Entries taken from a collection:

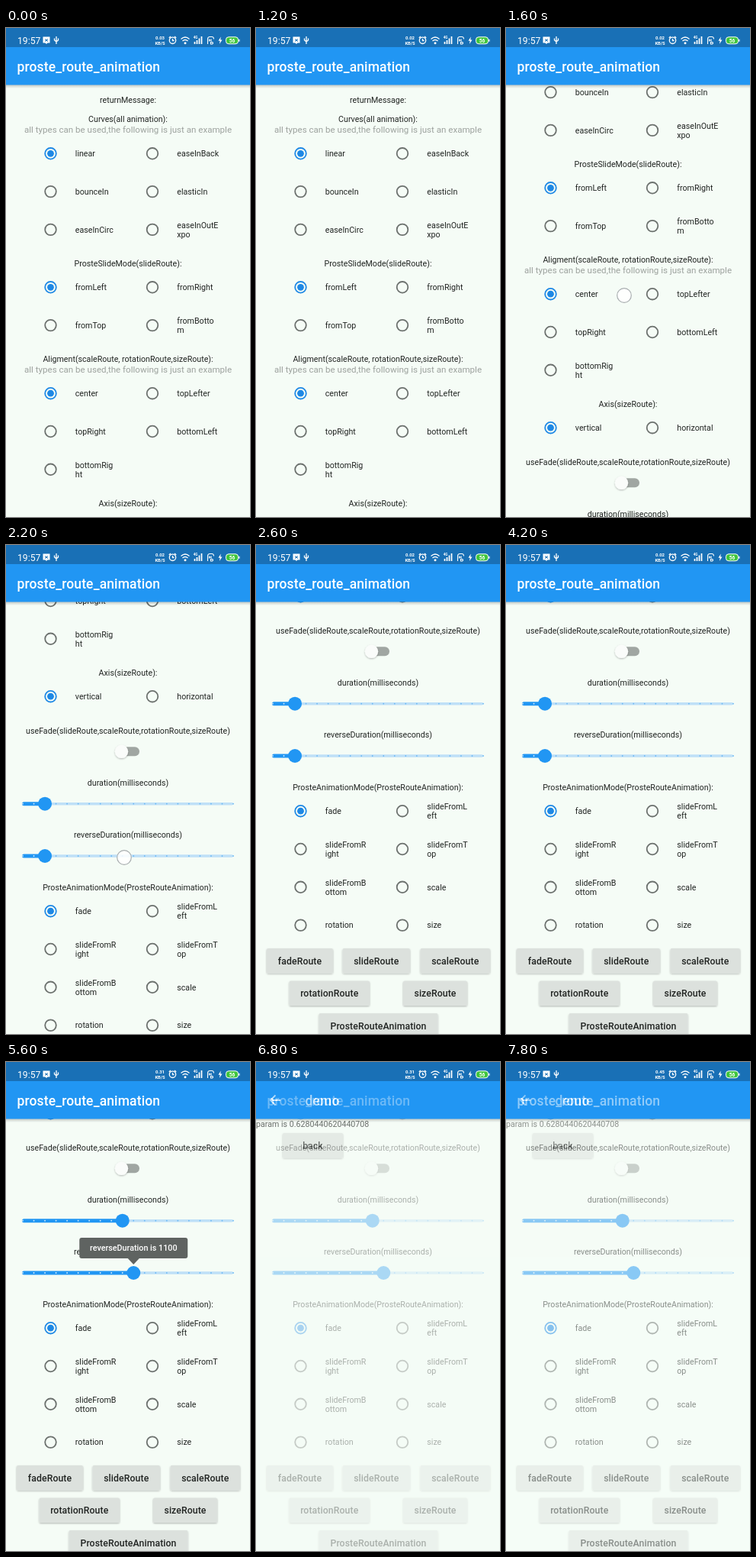
These frames come from a looping animation (320 px wide and 640 px high, 8000 ms). An HTML page:

```html
<!DOCTYPE html>
<html lang="en">
<head>
<meta charset="utf-8">
<title>Route animation demo</title>
<style>
  html, body { margin: 0; width: 100%; height: 100%; overflow: hidden; background: #f5fcf6; }
  svg { display: block; width: 100%; height: 100%; }
  text { font-family: Roboto, sans-serif; font-size: 10.66px; fill: #212422; white-space: pre; }
  .mid { text-anchor: middle; }
  .note { font-size: 11.58px; fill: #9da29e; }
  .title { font-size: 17.5px; font-weight: 500; letter-spacing: .13px; fill: #fff; }
  .btn { font-size: 12.25px; font-weight: 500; letter-spacing: .1px; }
  .tip { font-size: 10.75px; font-weight: 500; fill: #fff; }
  .status text { fill: #fff; }
  .icon { fill: none; stroke: #fff; stroke-width: 1.3; }
</style>
</head>
<body>
<svg id="stage" viewBox="0 0 320 640">
  <defs>
    <linearGradient id="shade" x2="0" y2="1">
      <stop stop-color="#000" stop-opacity=".22"/>
      <stop offset="1" stop-color="#000" stop-opacity="0"/>
    </linearGradient>
    <filter id="lift" x="-20%" y="-30%" width="140%" height="170%">
      <feDropShadow dx="0" dy="1" stdDeviation="1" flood-opacity=".28"/>
    </filter>
  </defs>
</svg>
<script>
const LOOP = 8000, STEP = 200;
const BLUE = '#2196f3', PAPER = '#f5fcf6';
const TRACK_X = 22, TRACK_W = 276, DIVISIONS = 19;

const stage = document.getElementById('stage');
const $ = id => document.getElementById(id);
const clamp = (v, a = 0, b = 1) => Math.min(b, Math.max(a, v));
const ramp = (t, start, length) => clamp((t - start) / length);
const within = (t, a, b) => t >= a && t < b;

// Piecewise linear track through [time, value] points.
function follow(t, points) {
  let [t0, v0] = points[0];
  if (t <= t0) return v0;
  for (const [t1, v1] of points) {
    if (t < t1) return v0 + (v1 - v0) * (t - t0) / (t1 - t0);
    [t0, v0] = [t1, v1];
  }
  return v0;
}

const text = (x, y, s, cls = '', id = '') =>
  `<text x="${x}" y="${y}" class="${cls}" id="${id}">${s}</text>`;
const heading = (y, s) => text(160, y + 3.8, s, 'mid');
const note = y => text(160, y + 3.8, 'all types can be used,the following is just an example', 'mid note');

function radio(x, y, label, on) {
  const lines = label.split('|');
  const top = y + 3.8 - (lines.length - 1) * 6;
  return `<circle cx="${x}" cy="${y}" r="7.3" fill="none" stroke="${on ? '#1e88e5' : '#6c716e'}" stroke-width="1.8"/>` +
    (on ? `<circle cx="${x}" cy="${y}" r="4.4" fill="#1e88e5"/>` : '') +
    lines.map((s, i) => text(x + 32.3, top + i * 12, s)).join('');
}

// Two-column radio list; the first entry is selected.
const radios = (y, labels) => labels.map((label, i) =>
  radio(i % 2 ? 192 : 58.5, y + Math.floor(i / 2) * 49.8, label, i === 0)).join('');

const button = (x, y, w, label) =>
  `<rect x="${x}" y="${y}" width="${w}" height="32.5" rx="2" fill="#dce1dd" filter="url(#lift)"/>` +
  text(x + w / 2, y + 20.8, label, 'btn mid');

function slider(id, y) {
  let dots = '';
  for (let i = 0; i <= DIVISIONS; i++)
    dots += `<circle cx="${TRACK_X + i * TRACK_W / DIVISIONS}" cy="${y}" r=".9"/>`;
  return `<rect x="${TRACK_X}" y="${y - 1.75}" width="${TRACK_W}" height="3.5" rx="1.75" fill="#bfe0f7"/>
    <rect id="${id}Fill" x="${TRACK_X - 1}" y="${y - 2.5}" height="5" rx="2.5" fill="${BLUE}"/>
    <g id="${id}Dots" fill="#6db9f4">${dots}</g>
    <circle id="${id}Thumb" cy="${y}" r="9" fill="${BLUE}"/>`;
}

const appBar = (x, label) =>
  `<rect y="74" width="320" height="5" fill="url(#shade)"/>
   <rect width="320" height="74.5" fill="${BLUE}"/>` + text(x, 57, label, 'title');

const options = `<g id="list">
  ${heading(94, 'returnMessage:')}
  ${heading(119.5, 'Curves(all animation):')}${note(132.7)}
  ${radios(164.3, ['linear', 'easeInBack', 'bounceIn', 'elasticIn', 'easeInCirc', 'easeInOutE|xpo'])}
  ${heading(308, 'ProsteSlideMode(slideRoute):')}
  ${radios(339.3, ['fromLeft', 'fromRight', 'fromTop', 'fromBotto|m'])}
  ${heading(433.5, 'Aligment(scaleRoute, rotationRoute,sizeRoute):')}${note(446.7)}
  ${radios(478.2, ['center', 'topLefter', 'topRight', 'bottomLeft', 'bottomRig|ht'])}
  ${heading(622, 'Axis(sizeRoute):')}
  ${radios(653.2, ['vertical', 'horizontal'])}
  ${heading(697.7, 'useFade(slideRoute,scaleRoute,rotationRoute,sizeRoute)')}
  <rect x="146" y="719.3" width="29" height="12" rx="6" fill="#a0a6a2"/>
  <circle cx="151.5" cy="725.3" r="8.7" fill="#fafcfa" filter="url(#lift)"/>
  ${heading(766, 'duration(milliseconds)')}${slider('dur', 793.7)}
  ${heading(834.3, 'reverseDuration(milliseconds)')}${slider('rev', 862)}
  ${heading(903, 'ProsteAnimationMode(ProsteRouteAnimation):')}
  ${radios(934.2, ['fade', 'slideFromL|eft', 'slideFromR|ight', 'slideFromT|op', 'slideFromB|ottom', 'scale', 'rotation', 'size'])}
  ${button(14, 1114, 87, 'fadeRoute')}${button(113.5, 1114, 88.5, 'slideRoute')}${button(215.5, 1114, 91.5, 'scaleRoute')}
  ${button(43.5, 1156.5, 105.5, 'rotationRoute')}${button(193, 1156.5, 84, 'sizeRoute')}
  ${button(82.5, 1199, 156, 'ProsteRouteAnimation')}
  <g id="tip"><rect id="tipBox" y="-46" height="27" rx="3" fill="#5f6361"/>
    <path d="M-8-19.5H8L0-11z" fill="#5f6361"/>${text(0, -28.8, '', 'tip mid', 'tipText')}</g>
</g>`;

const demo = `<g id="demo">
  <rect width="320" height="640" fill="${PAPER}"/>
  ${text(0, 84.5, '', '', 'param')}
  <g id="back">${button(-39.5, 93, 79, 'back')}</g>
  ${appBar(64.5, 'demo')}
  <path d="M32 50H19.5M25.5 43.5 19 50l6.5 6.5" fill="none" stroke="#fff" stroke-width="1.8"/>
</g>`;

const status = `<g class="status">
  <rect width="320" height="25" fill="#1970b6"/>
  <text x="15" y="20.5" style="font-size:12.2px">19:57</text>
  <path d="M48.500 11.500h9v8h-3l-1.500 1.500-1.500-1.500h-3z" fill="#fff"/>
  <path d="M51 14.500l4 3m0-3l-4 3" stroke="#1970b6"/>
  <path class="icon" d="M66 11v10M63.500 13.500v2.500l2.500 2 2.500-2v-2.500" stroke-width="1"/>
  <g style="font-weight:700" class="mid">
    <text id="rate" x="202" y="15" style="font-size:6px"></text>
    <text x="202" y="21.500" style="font-size:5.800px">KB/S</text>
    <text x="248.500" y="14" style="font-size:4.500px">4G</text>
  </g>
  <g class="icon">
    <circle cx="218.500" cy="16.300" r="4.200"/>
    <path d="M218.500 14v2.500h2M213.800 13l2.200-2M223.200 13l-2.200-2"/>
    <path d="M229.500 14.500q5.500-5 11 0M231.500 17q3.500-3 7 0"/>
    <path d="M247.500 21v-3M250.500 21v-5M253.500 21v-7.500M256.500 21v-10" stroke-width="1.700"/>
    <path d="M264.500 21v-6.500q0-3 3-3h2.500q2.500 0 2.500 3M266.500 17.500v-3m0 1.500h2.500m0-1.500v3" stroke-width="1.100"/>
    <path d="M268.500 21v-2.500h2q2 1.200 0 2.500z" stroke-width="1.100"/>
  </g>
  <circle cx="235" cy="19.800" r="1.500" fill="#fff"/>
  <path d="M281.800 11.500l-3.300 5.200h2.200l-.8 4.300 3.600-5.500h-2.300z" fill="#fff"/>
  <rect x="288.500" y="11.800" width="16" height="9" rx="3.500" fill="#3fc63c" stroke="#fff"/>
  <rect x="305.300" y="14.800" width="1.200" height="3" fill="#fff"/>
  <text x="296.500" y="18.800" class="mid" style="font-size:6.500px;font-weight:700">56</text>
</g>`;

stage.insertAdjacentHTML('beforeend',
  `<rect width="320" height="640" fill="${PAPER}"/>${options}${appBar(14.5, 'proste_route_animation')}${demo}${status}
   <circle id="touch" r="9.3" fill="#fff" fill-opacity=".85" stroke="#a9aeb0" stroke-width="1.2"/>`);

const SCROLL = [[1350, 0], [1600, 130], [1800, 290], [2000, 365], [2200, 455], [2400, 560], [2550, 586]];
const DURATION = [[4350, 2], [4800, 9]];
const REVERSE = [[5000, 2], [5450, 10]];
const thumbX = n => TRACK_X + n * TRACK_W / DIVISIONS;

function setSlider(id, n) {
  const x = thumbX(n);
  $(id + 'Fill').setAttribute('width', x - TRACK_X + 1);
  $(id + 'Thumb').setAttribute('cx', x);
  [...$(id + 'Dots').children].forEach((dot, i) => dot.setAttribute('fill', i < n ? '#d5ecfc' : '#6db9f4'));
}

function setTip(t, dur, rev) {
  const onDur = within(t, 4350, 4950), onRev = within(t, 5000, 5950);
  $('tip').style.display = onDur || onRev ? '' : 'none';
  const n = onDur ? dur : rev, w = onDur ? 106 : 142, x = thumbX(n);
  const left = Math.max(10, x - w / 2);
  $('tip').setAttribute('transform', `translate(${x} ${onDur ? 793.7 : 862})`);
  $('tipBox').setAttribute('x', left - x);
  $('tipBox').setAttribute('width', w);
  $('tipText').setAttribute('x', left - x + w / 2);
  $('tipText').textContent = `${onDur ? 'duration' : 'reverseDuration'} is ${100 + n * 100}`;
}

function touchPoint(t, scroll) {
  if (within(t, 1380, 1700)) return [155, 480 - scroll];
  if (within(t, 2100, 2350)) return [155, 864 - scroll];
  if (within(t, 4350, 4850)) return [thumbX(follow(t, DURATION)), 208];
  if (within(t, 5000, 5500)) return [thumbX(follow(t, REVERSE)), 276];
  if (within(t, 2780, 2930) || within(t, 5990, 6150)) return [57, 545];
  if (within(t, 3780, 3900)) return [77, 109];
  if (within(t, 7180, 7240)) return [75, 109];
  return null;
}

function draw(t) {
  const scroll = follow(t, SCROLL);
  $('list').setAttribute('transform', `translate(0 ${-scroll})`);

  const dur = Math.round(follow(t, DURATION)), rev = Math.round(follow(t, REVERSE));
  setSlider('dur', dur);
  setSlider('rev', rev);
  setTip(t, dur, rev);

  const second = t > 5000;
  $('demo').setAttribute('opacity', second
    ? ramp(t, 6150, 1000) - ramp(t, 7240, 1100)
    : ramp(t, 2930, 300) - ramp(t, 3900, 300));
  $('param').textContent = 'param is ' + (second ? '0.6280440620440708' : '0.09630865222231699');
  $('back').setAttribute('transform', `translate(${second ? 74.5 : 77.5} 0)`);

  $('rate').textContent = t < 600 ? '0.03' : t < 4400 ? '0.02' : t < 7400 ? '0.31' : '0.45';

  const p = touchPoint(t, scroll);
  $('touch').style.display = p ? '' : 'none';
  if (p) $('touch').setAttribute('transform', `translate(${p[0]} ${p[1]})`);
}

const begin = performance.now();
function tick() {
  const t = (performance.now() - begin) % LOOP;
  draw(Math.floor(t / STEP) * STEP);
  requestAnimationFrame(tick);
}
tick();
</script>
</body>
</html>
```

> **Exercise**:
I need each line of the entries that holds the string "stroke" located and copied.

> **Answer space**:
  .icon { fill: none; stroke: #fff; stroke-width: 1.3; }
  return `<circle cx="${x}" cy="${y}" r="7.3" fill="none" stroke="${on ? '#1e88e5' : '#6c716e'}" stroke-width="1.8"/>` +
  <path d="M32 50H19.5M25.5 43.5 19 50l6.5 6.5" fill="none" stroke="#fff" stroke-width="1.8"/>
  <path d="M51 14.500l4 3m0-3l-4 3" stroke="#1970b6"/>
  <path class="icon" d="M66 11v10M63.500 13.500v2.500l2.500 2 2.500-2v-2.500" stroke-width="1"/>
    <path d="M247.500 21v-3M250.500 21v-5M253.500 21v-7.500M256.500 21v-10" stroke-width="1.700"/>
    <path d="M264.500 21v-6.500q0-3 3-3h2.500q2.500 0 2.500 3M266.500 17.500v-3m0 1.500h2.500m0-1.500v3" stroke-width="1.100"/>
    <path d="M268.500 21v-2.500h2q2 1.200 0 2.500z" stroke-width="1.100"/>
  <rect x="288.500" y="11.800" width="16" height="9" rx="3.500" fill="#3fc63c" stroke="#fff"/>
   <circle id="touch" r="9.3" fill="#fff" fill-opacity=".85" stroke="#a9aeb0" stroke-width="1.2"/>`);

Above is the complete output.